One of the film’s problems is that, with the exception of Gill and his brother, whose combative but loving relationship is amusingly depicted, the film’s characters remain mostly one-dimensional, reacting to the stock’s ups and downs with either joy or despair, and usually surprise. A lengthy montage featuring each of them staring at their respective screens and loudly uttering “Holy fuck!” typifies the approach, and despite the film’s fast pacing and rapid-fire editing it eventually wears thin.
Nonetheless, it’s a compelling story told in largely engaging fashion, anchored by Dano’s terrific turn as the eccentric, strong-willed Gill, who becomes an unlikely folk hero. Dumb Money (the title refers to the funds invested in the market by individual investors) should strike a chord with people fascinated by the financial world, which seems pretty much everyone these days. As no less an esteemed figure than Anthony Scaramucci puts it in one of the clips shown, this chain of events was “the French Revolution of finance,” and it’s fun watching the peasants win for a change.
Venue: Toronto International Film Festival (Gala Presentations)

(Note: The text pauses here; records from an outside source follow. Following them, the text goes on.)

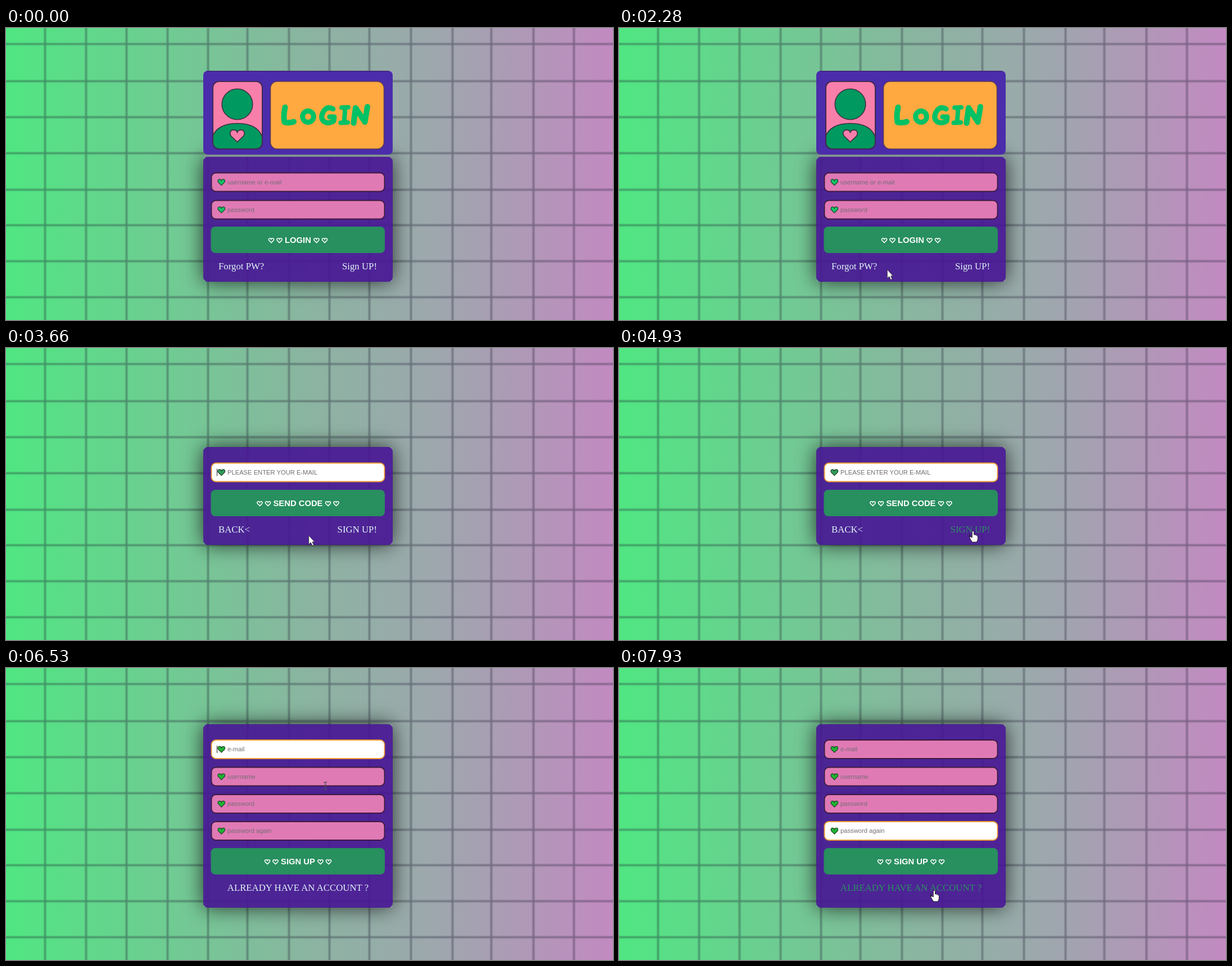
An HTML page for the animation above (8000 ms loop, 1080 by 519 pixels).

```html
<!DOCTYPE html>
<html lang="en">
<head>
<meta charset="utf-8">
<title>Login forms</title>
<style>
  html, body { margin: 0; width: 100%; height: 100%; overflow: hidden; }
  svg { display: block; width: 100%; height: 100%; }
  .hint { font: 11.2px "Liberation Sans", Arial, sans-serif; fill: #756d73; }
  .label { font: bold 14.8px "Liberation Sans", Arial, sans-serif; fill: #fff; text-anchor: middle; }
  .link { font: 16.8px "Liberation Serif", "Times New Roman", serif; fill: #e0f6f6; }
  .link.hover { fill: #2a9161; }
  .button { fill: #288f5f; }
  .button.hover { fill: #33a26d; }
</style>
</head>
<body>
<svg id="stage" viewBox="0 0 1080 519" preserveAspectRatio="none"></svg>
<script>
const LOOP = 8000;
const FADE = 300;
const PINK = [224, 122, 181], WHITE = [255, 255, 255];
const DARK = [62, 26, 62], ORANGE = [238, 154, 50];
const HEART = 'M0 5.6L-5.4 .4C-7.4-2.2-6-5.2-3.3-5.2C-1.6-5.2-.4-4.2 0-3C.4-4.2 1.6-5.2 3.3-5.2C6-5.2 7.4-2.2 5.4 .4Z';

const verticals = [69, 142, 214, 287, 359, 429, 503, 575, 646, 720, 794, 863, 938, 1010];
const horizontals = [28, 94, 158, 222, 287, 350, 414, 478];

// Links: [text, left, right, anchor, baseline]
const scenes = [
  { id: 'login', from: 0, top: 229, bottom: 451, heart: '#16c264',
    fields: [[257, 'username or e-mail'], [306, 'password']],
    button: [353, 'LOGIN', 23.5],
    links: [['Forgot PW?', 378, 460, 'start', 429], ['Sign UP!', 598, 660, 'end', 429]] },
  { id: 'reset', from: 2700, top: 176, bottom: 350, heart: '#2e9d5a',
    fields: [[204, 'PLEASE ENTER YOUR E-MAIL']],
    button: [252, 'SEND CODE', 44],
    links: [['BACK<', 378, 434, 'start', 328], ['SIGN UP!', 590, 660, 'end', 328]] },
  { id: 'signup', from: 5190, top: 100, bottom: 426, heart: '#20b433',
    fields: [[127.5, 'e-mail'], [176, 'username'], [224.5, 'password'], [272.5, 'password again']],
    button: [320, 'SIGN UP', 30.5],
    links: [['ALREADY HAVE AN ACCOUNT ?', 393, 646, 'middle', 395.5]] }
];

// Focus periods; blink is the start of the caret's 500 ms on/off cycle
const focuses = [
  { scene: 1, field: 0, from: 2400, to: 5190, blink: 2430 },
  { scene: 2, field: 0, from: 5190, to: 6620, blink: 5300 },
  { scene: 2, field: 1, from: 6620, to: 7480, blink: 6620 },
  { scene: 2, field: 3, from: 7480, to: 9000, blink: 7430 }
];

// Pointer path: [time, x, y]
const path = [
  [330, 1041, 501], [400, 850, 440], [470, 676, 374], [540, 638, 378],
  [1080, 636, 380], [1150, 626, 392], [1215, 617, 406], [1285, 617, 406], [1430, 627, 426],
  [1750, 627, 426], [1950, 585, 429], [2250, 485, 430], [2510, 420, 425],
  [2570, 420, 425], [2585, 423, 426], [2690, 423, 426], [2725, 437, 339],
  [2810, 437, 339], [3250, 441, 337], [3600, 520, 335], [3900, 612, 327], [4070, 630, 325],
  [6200, 630, 325], [6270, 619, 314], [6340, 595, 280], [6410, 558, 264],
  [6480, 572, 217], [6600, 563, 199], [7000, 563, 199], [7070, 561, 232],
  [7140, 560, 277], [7300, 560, 280], [7330, 556, 287], [7520, 556, 287],
  [7600, 558, 345], [7730, 561, 395], [8000, 561, 395]
];

function box(x, y, w, h, r, extra) {
  return `<rect x="${x}" y="${y}" width="${w}" height="${h}" rx="${r}" ${extra}/>`;
}

function fieldMarkup([y, text], heart) {
  return box(365.5, y + .5, 308, 33, 8, 'class="field" stroke-width="1.8"') +
    `<path d="${HEART}" transform="translate(383.3 ${y + 17})" fill="${heart}" stroke="#203c28" stroke-width="1.2"/>
     <text class="hint" x="394" y="${y + 20.8}">${text}</text>`;
}

function buttonMarkup([y, text, half]) {
  const hearts = [-half - 24, -half - 9.5, half + 9.5, half + 24].map(dx =>
    `<path d="${HEART}" transform="translate(${519.5 + dx} ${y + 24.5}) scale(.72)" fill="none" stroke="#fff" stroke-width="2.2"/>`);
  return box(364.5, y, 309.5, 47, 8, 'class="button"') + hearts.join('') +
    `<text class="label" x="519.5" y="${y + 29.3}">${text}</text>`;
}

function linkMarkup([text, left, right, anchor, y]) {
  const x = { start: left, end: right, middle: (left + right) / 2 }[anchor];
  return `<text class="link" x="${x}" y="${y}" text-anchor="${anchor}">${text.replace('<', '&lt;')}</text>`;
}

function bannerMarkup() {
  const frame = 'fill="none" stroke="#42294f" stroke-width="2"';
  return box(351, 225, 337, 4, 0, 'fill="#829291"') +
    box(351, 76, 337, 149, 8, 'fill="#4b2cab"') +
    '<path d="M358 76.6H681" stroke="#3c2268" stroke-width="1.4"/>' +
    box(368, 95, 88, 120, 11, 'fill="#f97fab"') +
    `<g clip-path="url(#portrait)" fill="#00995f" stroke="#3d3240" stroke-width="1.6">
      <circle cx="411.5" cy="135.5" r="27.3"/>
      <path d="M366 200C369 176 392 169.500 411.500 169.500C432 169.500 454 176 457 200V218H366Z"/>
      <path d="${HEART}" transform="translate(411.500 191.500) scale(2)" fill="#f97fab" stroke-width=".8"/>
    </g>` +
    box(368, 95, 88, 120, 11, frame) +
    box(470.5, 95, 202, 120, 12, 'fill="#ffa940" stroke="#5a3a55" stroke-width="1.5"') +
    `<g fill="none" stroke="#00c165" stroke-width="10" stroke-linecap="round" stroke-linejoin="round">
      <path d="M496.500 141Q493 157 495.500 167.500Q504 169.500 512 166.500"/>
      <ellipse cx="537.500" cy="157.500" rx="9.800" ry="10" stroke-width="9"/>
      <path d="M582 144Q572 138 565 148Q558 160 566 166.500Q574 171 583 165.500L584 158H576" stroke-width="9"/>
      <path d="M597 141.500L609 141M603.500 142L601.500 168M595.500 168.500L608 168" stroke-width="8"/>
      <path d="M618.500 169L622 142L638.500 167L643 140"/>
    </g>`;
}

function sceneMarkup(s) {
  const h = s.bottom - s.top;
  return `<g id="${s.id}">
    <clipPath id="${s.id}-outside"><path clip-rule="evenodd" d="M0 0H1080V519H0ZM352 ${s.top + 1}h335v${h - 2}h-335Z"/></clipPath>
    <g clip-path="url(#${s.id}-outside)">${box(351, s.top, 337, h, 8, 'fill="#000" fill-opacity=".72" filter="url(#shadow)"')}</g>
    ${box(351, s.top, 337, h, 8, 'fill="rgb(71,20,149)" fill-opacity=".9"')}
    ${s.id === 'login' ? bannerMarkup() : ''}
    ${s.fields.map(f => fieldMarkup(f, s.heart)).join('')}
    ${buttonMarkup(s.button)}${s.links.map(linkMarkup).join('')}</g>`;
}

const stage = document.getElementById('stage');
stage.innerHTML = `
  <defs>
    <linearGradient id="sky"><stop offset="0" stop-color="#50e682"/><stop offset=".5" stop-color="#8bb4a1"/>
      <stop offset=".72" stop-color="#9fa6ae"/><stop offset="1" stop-color="#c28ac1"/></linearGradient>
    <filter id="shadow" x="-30%" y="-50%" width="160%" height="200%"><feGaussianBlur stdDeviation="18"/></filter>
    <filter id="soft" filterUnits="userSpaceOnUse" x="0" y="0" width="1080" height="519"><feGaussianBlur stdDeviation=".8"/></filter>
    <clipPath id="portrait">${box(368, 95, 88, 120, 11, '')}</clipPath>
  </defs>
  ${box(0, 0, 1080, 519, 0, 'fill="url(#sky)"')}
  <path d="${verticals.map(x => `M${x + .5} -5V525`).join('') + horizontals.map(y => `M-5 ${y + .5}H1085`).join('')}"
    stroke="#20202f" stroke-opacity=".4" stroke-width="3" filter="url(#soft)"/>
  ${scenes.map(sceneMarkup).join('')}
  <path id="caret" stroke="#222" stroke-width="1"/>
  <g id="pointer">
    <path id="arrow" d="M0 0V15.500L3.600 12.300L6.300 18L8.800 16.900L6.300 11.300H10.500Z" fill="#fff" stroke="#222" stroke-width=".8"/>
    <path id="hand" d="M-1.800 1.500Q0-1 1.600 1.500V7Q3.500 5.800 4.300 7.600Q6.300 6.800 6.700 8.600Q8.300 8.300 8.400 10.500V14.500Q8 17 6.500 20H-1.500Q-3.500 17-6 12.500Q-6-.0-6 11Q-4.500 9.500-1.800 12Z" fill="#fff" stroke="#222" stroke-width="1"/>
    <path id="beam" d="M-3-6.500H-1L0-5.500L1-6.500H3M0-5.500V5.500M-3 6.500H-1L0 5.500L1 6.500H3" fill="none" stroke="#4b4b50" stroke-width="1.3"/>
  </g>`;

const find = id => document.getElementById(id);
const show = (node, on) => node.setAttribute('display', on ? 'inline' : 'none');
for (const s of scenes) {
  s.node = find(s.id);
  s.fieldNodes = [...s.node.querySelectorAll('.field')];
  s.buttonNode = s.node.querySelector('.button');
  s.linkNodes = [...s.node.querySelectorAll('.link')];
}

const clamp = v => Math.max(0, Math.min(1, v));
const mix = (a, b, k) => `rgb(${a.map((v, i) => Math.round(v + (b[i] - v) * k))})`;

function pointerAt(t) {
  const i = path.findIndex(p => p[0] > t);
  if (i < 1) return path[path.length - 1].slice(1);
  const [t0, x0, y0] = path[i - 1], [t1, x1, y1] = path[i];
  const k = (t - t0) / (t1 - t0);
  return [x0 + (x1 - x0) * k, y0 + (y1 - y0) * k];
}

function fieldGlow(scene, field, t) {
  const f = focuses.find(f => f.scene === scene && f.field === field);
  return f ? clamp((t - f.from) / FADE) - clamp((t - f.to) / FADE) : 0;
}

function draw(t) {
  const index = scenes.findLastIndex(s => t >= s.from);
  const scene = scenes[index];
  scenes.forEach(s => show(s.node, s === scene));
  scene.fieldNodes.forEach((node, i) => {
    const glow = fieldGlow(index, i, t);
    node.setAttribute('fill', mix(PINK, WHITE, glow));
    node.setAttribute('stroke', mix(DARK, ORANGE, glow));
  });

  const focus = focuses.find(f => f.scene === index && t >= f.from && t < f.to);
  const lit = focus && (t < focus.blink || Math.floor((t - focus.blink) / 500) % 2 === 0);
  show(find('caret'), lit);
  if (lit) find('caret').setAttribute('d', `M375.500 ${scene.fields[focus.field][0] + 10.5}v13`);

  // A resting pointer keeps its hand after the page changes
  const [x, y] = pointerAt(t);
  const resting = index === 2 && t < 6245;
  const visible = t >= 330;
  const inside = (l, r, top, bottom) => visible && !resting && x >= l && x <= r && y >= top && y <= bottom;
  const onButton = inside(364, 674, scene.button[0], scene.button[0] + 47);
  const onField = scene.fields.some(f => inside(365, 674, f[0], f[0] + 34));
  let onLink = false;
  scene.linkNodes.forEach((node, i) => {
    const [, left, right, , base] = scene.links[i];
    const over = inside(left, right, base - 15, base + 4);
    node.classList.toggle('hover', over);
    onLink = onLink || over;
  });
  scene.buttonNode.classList.toggle('hover', onButton);

  const kind = resting || onButton || onLink ? 'hand' : onField ? 'beam' : 'arrow';
  show(find('pointer'), visible);
  ['arrow', 'hand', 'beam'].forEach(id => show(find(id), id === kind));
  find('pointer').setAttribute('transform', `translate(${x} ${y})`);
}

const start = performance.now();
function tick(now) {
  draw(Math.max(0, now - start) % LOOP);
  requestAnimationFrame(tick);
}
draw(0);
requestAnimationFrame(tick);
</script>
</body>
</html>
```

Production: Stage 6 Films, Black Bear, Ryder Picture Company, Winklevoss Pictures
Distributor: Columbia Pictures
Cast: Paul Dano, Pete Davidson, Vincent D’Onofrio, America Ferrera, Nick Offerman, Anthony Ramos, Sebastian Stan, Shailene Woodley, Seth Rogen
Director: Craig Gillespie
Screenwriters: Lauren Schuker Blum, Rebecca Angelo
Producers: Aaron Ryder, Teddy Schwarzman, Craig Gillespie
Executive producers: Michael Heimler, John Friedberg, Johnny Holland, Ben Mezrich, Lauren Schuker Blum, Andrew Swett, Rebecca Angelo, Kevin Ulrich, Cameron Winklevoss, Tyler Winkevoss
Director of photography: Nicolas Karakatsanis
Production designer: Scott Kuzio
Editor: Kirk Baxter
Composer: Will Bates
Costume designer: Kameron Lennox
Casting: Mary Vernieu, Bret Howe
1 hour 44 minutes